Western Smooth Earthsnake

Virginia valeriae elegans

western_smooth_earthsnake.jpg

Image of a western smooth earthsnake
The western smooth earthsnake is a nondescript little snake that lives in woodlands. It usually hides under rocks, logs, or leaf litter.
Jim Rathert
Other Common Name
Western Smooth Earth Snake
Family

Colubridae (nonvenomous snakes) in the order Squamata (lizards and snakes)

Description

The western smooth earthsnake is a small, slightly stout, plain-colored snake with a conical head. The color is gray to light brown or reddish brown. It has no distinct markings. The belly is plain white or cream-colored.

Similar species: The rough earthsnake (Haldea striatula) is closely related and extremely similar in appearance. Western smooth earthsnakes have relatively smooth scales along the back, 6 labial scales along the upper lip, and 2 scales between the nostrils. Rough earthsnakes have keeled scales along the back (which make them feel rough), 5 labial scales along the upper lip, and a single scale between the nostrils.

Size

Length: 7 to 10 inches.

Habitat and conservation

This nondescript little woodland snake lives under rocks on rocky, wooded hillsides and in moist woods It is most often encountered under rocks, in leaf litter, or under other objects. It is most active at night, especially during warm, humid conditions, as it searches for food.

Foods

Foods include earthworms and, occasionally, slugs and some soft-bodied insects.

Western Smooth Earthsnake dist map
Distribution in Missouri

Statewide except for the northwestern corner. It occurs mainly in the southern half of the state, with scattered populations in the north-central part of the state.

Life cycle

This species is normally active from April through October. Mating occurs during May and June and possibly in the autumn. Young are born in August through September, and there are from 2 to 14 in a litter. The newborns are about 3–4½ inches long.

Human connections

Although many people think of an animal’s value only in terms of its economic imprint on human affairs, the science of ecology has shown us that each component of the natural community plays a unique and important role. Valuing nature means valuing even the smallest plants and animals.

Ecosystem connections

These small predators control populations of the animals they consume.
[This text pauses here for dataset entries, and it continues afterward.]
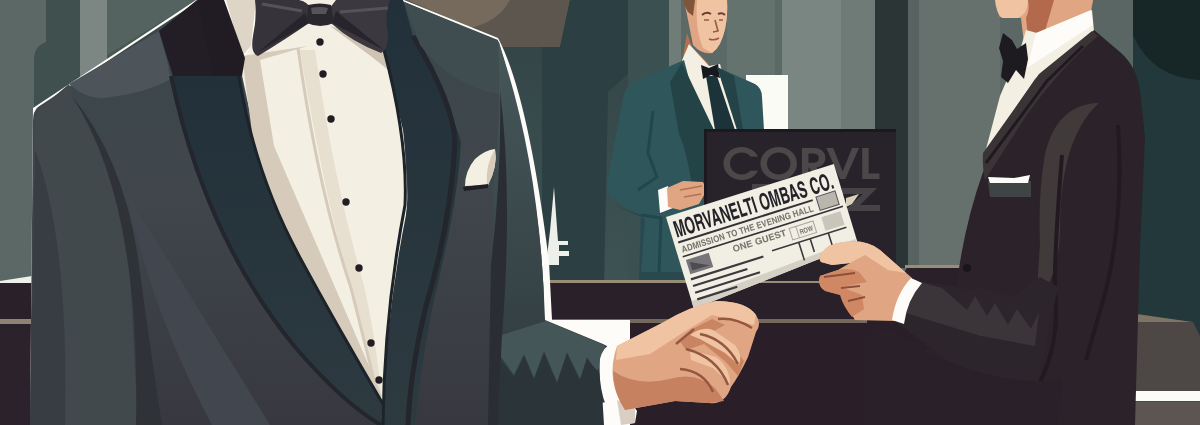
<!DOCTYPE html>
<html lang="en">
<head>
<meta charset="utf-8">
<title>Tailored evening wear, ticket at the counter</title>
<style>
:root{
  --wall:#5c6865;--wall-light:#7c8783;--wall-dark:#40504e;--green:#34484a;--green-deep:#22383a;
  --counter:#2a2029;--edge:#8f8474;--ink:#221d24;
  --jacket:#3b4147;--jacket-light:#4d555a;--jacket-dark:#2f3338;--lapel:#25323a;
  --shirt:#f4efe3;--shirt-shade:#d6cbbb;--white:#fdfcf8;
  --teal:#2f565b;--teal-dark:#234347;--black-suit:#2b2329;
  --skin:#e0a583;--skin-light:#f0c3a2;--skin-dark:#b5704f;--paper:#f1eee4;
}
html,body{margin:0;height:100%;overflow:hidden;background:var(--wall)}
.scene{display:block;width:1200px;height:425px}
.sign text{font-family:"TeX Gyre Adventor",Inter,sans-serif;font-weight:700;fill:#4a4848}
.ticket text{font-family:"TeX Gyre Heros Cn","Liberation Sans",sans-serif;font-weight:700;fill:#25232a}
.ticket .small{fill:#77746f}
</style>
</head>
<body>
<svg class="scene" viewBox="0 0 1200 425" role="img" aria-label="A tuxedo jacket in front, a clerk behind a counter and a man in a dinner jacket handing over a ticket">
<defs>
  <linearGradient id="jacket-tone" x1="0" y1="0" x2="0" y2="1">
    <stop offset="0" stop-color="#39474b"/><stop offset=".45" stop-color="#40464c"/><stop offset="1" stop-color="#383840"/>
  </linearGradient>
  <linearGradient id="lapel-tone" x1="0" y1="0" x2="0" y2="1">
    <stop offset="0" stop-color="#22303a"/><stop offset="1" stop-color="#2d3a40"/>
  </linearGradient>
  <linearGradient id="sleeve-tone" x1="0" y1="0" x2="0" y2="1">
    <stop offset="0" stop-color="#46585a"/><stop offset="1" stop-color="#2e383d"/>
  </linearGradient>
  <linearGradient id="wall-tone" x1="0" y1="0" x2="0" y2="1">
    <stop offset="0" stop-color="#334346"/><stop offset="1" stop-color="#3d5354"/>
  </linearGradient>
  <circle id="stud" r="3.7" fill="#211d22"/>
</defs>

<g class="room">
  <rect width="1200" height="425" fill="var(--wall)"/>
  <path d="M46 0h36v80L34 110V60q0-14 12-18z" fill="var(--wall-dark)"/>
  <rect x="80" width="27" height="90" fill="var(--wall-light)"/>
  <rect x="107" width="120" height="90" fill="#48574f"/>
  <path d="M107 0h90l-90 55z" fill="#54635f"/>
  <rect x="400" width="270" height="285" fill="url(#wall-tone)"/>
  <path d="M404 0h166q-4 20-10 47h-62l-6-10z" fill="#5d564e"/>
  <path d="M408 0h102q-12 22-40 28z" fill="#756a5c"/>
  <path d="M570 0h58v74l-20 18-4 193h-62V47h18z" fill="#2c3f42"/>
  <rect x="628" width="42" height="285" fill="#3b5050"/>
  <rect x="669" width="12" height="285" fill="#6f7c77"/>
  <rect x="681" width="104" height="285" fill="#5c6a67"/>
  <rect x="727" width="48" height="130" fill="#65736f"/>
  <rect x="782" width="59" height="285" fill="#7a8681"/>
  <rect x="841" width="34" height="285" fill="#6f7b77"/>
  <rect x="875" width="33" height="268" fill="#2b3536"/>
  <rect x="908" width="92" height="268" fill="#66716e"/>
  <rect x="908" width="11" height="268" fill="#576361"/>
  <rect x="1088" width="46" height="425" fill="#596663"/>
  <rect x="1133" width="67" height="425" fill="var(--green-deep)"/>
  <path d="M1133 0h67v80q-48-2-67-45z" fill="#172728"/>
  <path d="M746 75h42v56h-42z" fill="#fbfbf6"/>
  <path d="M0 281l32-5v8H0z" fill="#eef0ea"/>
</g>

<g class="counter">
  <path d="M0 283h540l2-3h358l8-14h70v159H0z" fill="var(--counter)"/>
  <path d="M540 280h360v3H540zM905 265h60v3h-60z" fill="#9a8d78"/>
  <path d="M0 319h32v5H0z" fill="var(--edge)"/>
  <path d="M0 324h32v101H0z" fill="#2b222b"/>
  <path d="M545 319h322v4H545z" fill="#75695e"/>
  <path d="M545 323h440v102H545z" fill="#2a1f29"/>
  <path d="M1130 314l63 8 7 14v89h-70z" fill="#4d4746"/>
  <path d="M1130 313l62 9h-62z" fill="#7d7466"/>
  <rect x="1130" y="391" width="70" height="10" fill="#fbfbf8"/>
  <path d="M1130 402h70v23h-70z" fill="#5d5552"/>
  <path d="M546 265l4-34 4-44 4 54h10v4h-9v6h10v5h-10v9z" fill="#ecefea"/>
</g>

<g class="clerk">
  <path d="M684 0h43q1 15-2 29-4 18-13 24-10 2-19-8z" fill="var(--skin)"/>
  <path d="M697 0h30q1 15-2 29-4 18-13 24l-9-5q-8-18-6-48z" fill="var(--skin-light)"/>
  <path d="M683 0h12l-2 16-5-4q-4-6-5-12z" fill="#80553a"/>
  <path d="M702 15q4-4 9-1M718 14q4-2 7 1" fill="none" stroke="#66402f" stroke-width="2"/>
  <path d="M704 20h5M719 20h4M715 20l3 11-5 1M709 39q5 2 10-1" fill="none" stroke="#955b43" stroke-width="1.6"/>
  <path d="M687 33l5 14 16 16 2 6-28-6z" fill="var(--skin-dark)"/>
  <path d="M680 65l9-21 20 22 11-2 18 66h-36z" fill="var(--shirt)"/>
  <path d="M706 76h11l18 54h-20z" fill="#1c3439"/>
  <path d="M701 65l8 3 9-4 2 14-9-3-8 4z" fill="#17191f"/>
  <path d="M684 60l-48 21q-11 5-13 17l-16 85q-1 12 8 18l26 14-2 65h66V140z" fill="var(--teal)"/>
  <path d="M682 63l32 67-8 60-14-4q-5-34-13-52l-9-52z" fill="var(--teal-dark)"/>
  <path d="M717 67l38 17q7 4 7 13l2 33h-25z" fill="var(--teal)"/>
  <path d="M717 67l17 9 9 54h-6z" fill="var(--teal-dark)"/>
  <path d="M653 111l-5 42 9 24-19 13M641 215l20 3-2 54" fill="none" stroke="#21464b" stroke-width="3"/>
  <path d="M612 204l33 15-4 53h48v8h-50l2-65z" fill="#29494e"/>
  <path d="M658 190l10-4 5 22-13 5z" fill="var(--white)"/>
  <path d="M667 188l16-7 20 1 4 8-8 14-19 6-12-3z" fill="var(--skin)"/>
  <path d="M680 190l22-4M684 197l17-3" stroke="var(--skin-dark)" stroke-width="1.6"/>
</g>

<g class="sign">
  <rect x="704" y="129" width="192" height="152" fill="#28232a"/>
  <path d="M704 129h192v3H707v149h-3z" fill="#1b181e"/>
  <text x="722" y="179" font-size="42" textLength="158" lengthAdjust="spacingAndGlyphs">CORVL</text>
  <path d="M752 184h30v7h-30zM842 188h35l-17 17h20v6h-36l19-17h-21z" fill="#454345"/>
</g>

<g class="customer">
  <path d="M995 0h98l-4 22-64 30-4-34-21-1q-4-6-2-12z" fill="var(--skin)"/>
  <path d="M1028 0h65l-4 20-60 27-3-29q4-8 2-18z" fill="#b3694b"/>
  <path d="M1054 0h39l-4 20-46 18z" fill="var(--skin)"/>
  <path d="M995 0h33q0 14-10 18l-16 0q-6-6-7-18z" fill="var(--skin-light)"/>
  <path d="M1021 47l5-17 11 3 55-23 2 21-59 48-50 74 15-57z" fill="var(--shirt)"/>
  <path d="M1036 33l55-23 2 15-66 43z" fill="var(--white)"/>
  <path d="M1003 33l9 7 5 9 9-6 2 16-4 20-8-9-8 13-7-6 2-16-4-13z" fill="#1d1a20"/>
  <path d="M1094 30l26 22q19 16 21 47l4 39-5 110-5 177H890l10-60 52-30q5-90 31-163l56-80z" fill="var(--black-suit)"/>
  <path d="M1092 31l-53 43-56 79q-1 15 2 27l41-64q36-50 72-80z" fill="#3b3437"/>
  <path d="M1083 46l-36 35-61 82" fill="none" stroke="#1f1a20" stroke-width="3"/>
  <path d="M1099 103q-42 1-54 51-7 40-5 90l-4 60q24-30 24-75 0-91 39-126z" fill="#403a3b"/>
  <path d="M1062 155q-8 100-7 137 5 50-15 90M1118 125q6 90-12 165l-20 70" fill="none" stroke="#211b21" stroke-width="4"/>
  <path d="M988 181h43v16h-41z" fill="#3f4545"/>
  <path d="M988 177l26 1 16-3-2 8h-38z" fill="var(--white)"/>
  <circle cx="967" cy="268" r="4" fill="#19161b"/>
  <path d="M920 281l36 6q14 5 24 1l32 9 28-20 18 10-23 110-50-8-90-68z" fill="#2d252c"/>
  <path d="M920 282l22 6 25 22 8-14 12 20 8-13 13 22 9-16 14 20 8-17-4 34-54-10-82-25z" fill="#3b3438"/>
  <path d="M896 329q36 34 104 48 40 7 62 2l-4 46H865v-95z" fill="var(--counter)"/>
</g>

<g class="ticket" transform="translate(666 217) rotate(-17.5)">
  <path d="M0 0h176l-1 83-176 13z" fill="var(--paper)"/>
  <path d="M-1 88l175-10v5L-1 96z" fill="#d5d0c4"/>
  <text x="4" y="23" font-size="23" textLength="166" lengthAdjust="spacingAndGlyphs">MORVANELTI OMBAS CO.</text>
  <path d="M4 28h141" stroke="#343139" stroke-width="2"/>
  <text class="small" x="5" y="39" font-size="9" textLength="138" lengthAdjust="spacingAndGlyphs">ADMISSION TO THE EVENING HALL</text>
  <path d="M4 43h168" stroke="#343139" stroke-width="1.6"/>
  <text class="small" x="54" y="54" font-size="9" textLength="56" lengthAdjust="spacingAndGlyphs">ONE GUEST</text>
  <rect x="149" y="26" width="20" height="14" fill="#b9b6ae" stroke="#55525a"/>
  <path d="M6 47h24v15H6z" fill="#77757a"/><path d="M9 50l18 9H9z" fill="#4e4c53"/>
  <path d="M114 48h25v12h-25zM121 48v12" fill="none" stroke="#aaa69d"/>
  <text class="small" x="123" y="57" font-size="7">ROW</text>
  <rect x="148" y="47" width="20" height="14" fill="#c9c5bb"/>
  <path d="M5 67h76M5 74h57M5 81h68M5 88h42" stroke="#3c3940" stroke-width="2.2"/>
  <path d="M91 64h78M119 64v19M131 64v14M150 64v14" stroke="#3c3940" stroke-width="1.6"/>
</g>

<g class="customer-hand">
  <path d="M846 198l13-4-7 10-6 3z" fill="#d9cfba"/>
  <path d="M821 254q7-11 23-12 22-3 36 8l32 28-17 43-40-1q-8-12-14-25l-15-4q-9-4-6-15l18-6 12-7-18 2-11-3q-3-4 0-8z" fill="var(--skin)"/>
  <path d="M821 254q7-11 23-12 22-3 36 8l26 23-18-3-23-15-15 8-18 2-11-3q-3-4 0-8z" fill="var(--skin-light)"/>
  <path d="M820 276l18-6q12-3 21 2l8 10-26 5 21 8 2 14-12 8q-9-11-12-22l-15-4q-8-5-5-15z" fill="#cf8863"/>
  <path d="M824 277l31-4M841 288l19-2M848 301l17-4" fill="none" stroke="#8d4f3a" stroke-width="2"/>
  <path d="M911 278l11 5q-15 17-18 41l-12-4q4-26 19-42z" fill="var(--white)"/>
</g>

<g class="tuxedo">
  <path d="M196 0L33 108l-3 317h600V320h-78l-3-58Q528 94 498 38L404 0z" fill="var(--white)"/>
  <path d="M200 0L38 107q-5 4-5 14l-3 304h468l4-80 42-24q1-120-45-279L400 0z" fill="url(#jacket-tone)"/>
  <path d="M159 31L69 84l100-15zM69 84q20 18 42 13 35-4 60-18l-12-48z" fill="var(--jacket-light)"/>
  <path d="M69 84l5 12q40 76 55 160l9 169H30l5-300q0-14 8-19z" fill="#41494d"/>
  <path d="M71 95q70 104 65 330h26q-12-77-23-160Q125 160 71 95z" fill="var(--jacket-dark)"/>
  <path d="M35 150q34 90 30 275H30z" fill="#383c43"/>
  <path d="M125 190q90 146 145 235h-58q-60-112-87-235z" fill="#42464e"/>

  <path d="M226 0h170l12 200-25 220L260 160z" fill="var(--shirt)"/>
  <path d="M222 0h38l-4 35-13 26z" fill="var(--white)"/>
  <path d="M226 0l16 56 9-10 5-46z" fill="#dfd5c6"/>
  <path d="M300 50q22 132 46 220 12 42 37 140-8-80-20-128-30-105-48-232z" fill="#e7dfd0"/>
  <path d="M298 48q20 142 53 240l24 96" fill="none" stroke="var(--shirt-shade)" stroke-width="3"/>
  <path d="M242 56l66-10-48 14 14 86 108 250-7 5-118-230z" fill="var(--shirt-shade)"/>
  <path d="M330 26l53 17 9 30-20-16z" fill="#cfc3b4"/>
  <use href="#stud" x="320" y="42"/><use href="#stud" x="323" y="74"/><use href="#stud" x="331" y="119"/>
  <use href="#stud" x="346" y="202"/><use href="#stud" x="359" y="268"/><use href="#stud" x="371" y="343"/><use href="#stud" x="379" y="380"/>

  <path d="M197 0L159 31l14 45h66z" fill="#231d26"/>
  <path d="M197 0h27l21 58-3 18h-28z" fill="#211b24"/>
  <path d="M171 76h69q14 96 59 180 38 70 84 148l-2 21q-38-22-86-78-90-110-124-271z" fill="url(#lapel-tone)"/>
  <path d="M171 76q34 161 124 271 48 56 86 78" fill="none" stroke="#23262c" stroke-width="4"/>
  <path d="M239 76q15 96 60 180 38 70 84 148" fill="none" stroke="#1c2329" stroke-width="3"/>
  <path d="M378 0h25l10 36q36 65 48 106-3 60-27 158-14 70-19 125h-33q4-110 24-210 4-30-3-85L384 50z" fill="url(#lapel-tone)"/>
  <path d="M413 36q40 66 42 106-4 80-29 164-16 66-18 119" fill="none" stroke="#23262c" stroke-width="5"/>
  <path d="M384 50q24 90 21 155-21 110-22 220" fill="none" stroke="#1c2329" stroke-width="3"/>
  <path d="M404 2l94 38 4 55q-50-8-82-50z" fill="#3f4c50"/>

  <path d="M498 41q42 119 47 279l58 24q10 4 11 12l-8 46-113 23V190q9-70 5-149z" fill="url(#sleeve-tone)"/>
  <path d="M500 90q2 80-9 175l-3 160h10l4-90q11-140-2-245z" fill="#2a2e34"/>
  <path d="M502 335l44-14 58 24 6 12-14 14-9-14-7 22-13-27-10 30-13-31-10 27-10-24-10 21-13-18z" fill="#455659"/>
  <path d="M500 359l14 18 10-21 10 24 10-27 13 31 10-30 13 27 7-22 14 16 3 50H498z" fill="#2a3439"/>
  <path d="M465 186q0-15 10-27 10-9 20-10 3 17-7 36z" fill="var(--shirt)"/>
  <path d="M487 185q-2-20 8-36 3 17-7 36z" fill="var(--shirt-shade)"/>
  <path d="M463 187l25-3v4l-24 3z" fill="#211f25"/>

  <path d="M255 0h44q9 2 12 9l-2 14q-23 16-51 33-8-3-5-20 4-18 2-36z" fill="#37333a"/>
  <path d="M390 0h-54l-7 9 3 15q20 18 49 29 7-3 7-18-4-20 2-35z" fill="#3b383f"/>
  <path d="M258 52l47-39 4 10zM332 23l4-12 48 39z" fill="#27242b"/>
  <path d="M262 4l40 7M388 8l-48 4" stroke="#55525a" stroke-width="3"/>
  <path d="M308 5q12-3 23 0l3 18q-14 6-27 0z" fill="#2a272e"/>
  <path d="M311 8q9-2 17 0l-2 6h-14z" fill="#56535b"/>
</g>

<g class="foreground-hand">
  <path d="M611 344l12 3q-9 32 14 64l-2 12-16 2q-22-22-19-66 3-12 11-15z" fill="var(--white)"/>
  <path d="M617 400l18 9v14l-14 2z" fill="#d8cec1"/>
  <path d="M617 346l45-23q28-17 54-22 30 0 40 14 6 9 0 17l-8 25q-9 19-17 30-6 18-22 16l-34-2-50 9q-20-30-8-64z" fill="var(--skin)"/>
  <path d="M617 346l45-23q28-17 54-22 30 0 40 14l-2 10-42-10-28 17-34 22-34 6z" fill="var(--skin-light)"/>
  <path d="M696 327l16-8 13 6-17 9 20 8 16 19-6 15-12-14-22-18-18 6-7-10z" fill="#c98462"/>
  <path d="M690 335q12-9 23-5l22 15q8 10 4 20l-14-12-25-14zM690 350l26 7q14 10 14 27l-17-16-22-8z" fill="var(--skin-light)"/>
  <path d="M613 371q24 16 56 8 27-8 46 9l9 13-15 2-34-2-50 9q-12-18-12-39z" fill="#c58160"/>
  <path d="M718 319q17-2 34 9M700 334q25 5 38 30M686 349q31 8 42 36M680 369q24 2 33 23M676 344l18-15" fill="none" stroke="#95573f" stroke-width="2.4"/>
</g>
</svg>
</body>
</html>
As with many other rather small predatory species, earthsnakes can be preyed upon themselves by larger animals, including mammals and predatory birds. Newborns are especially vulnerable.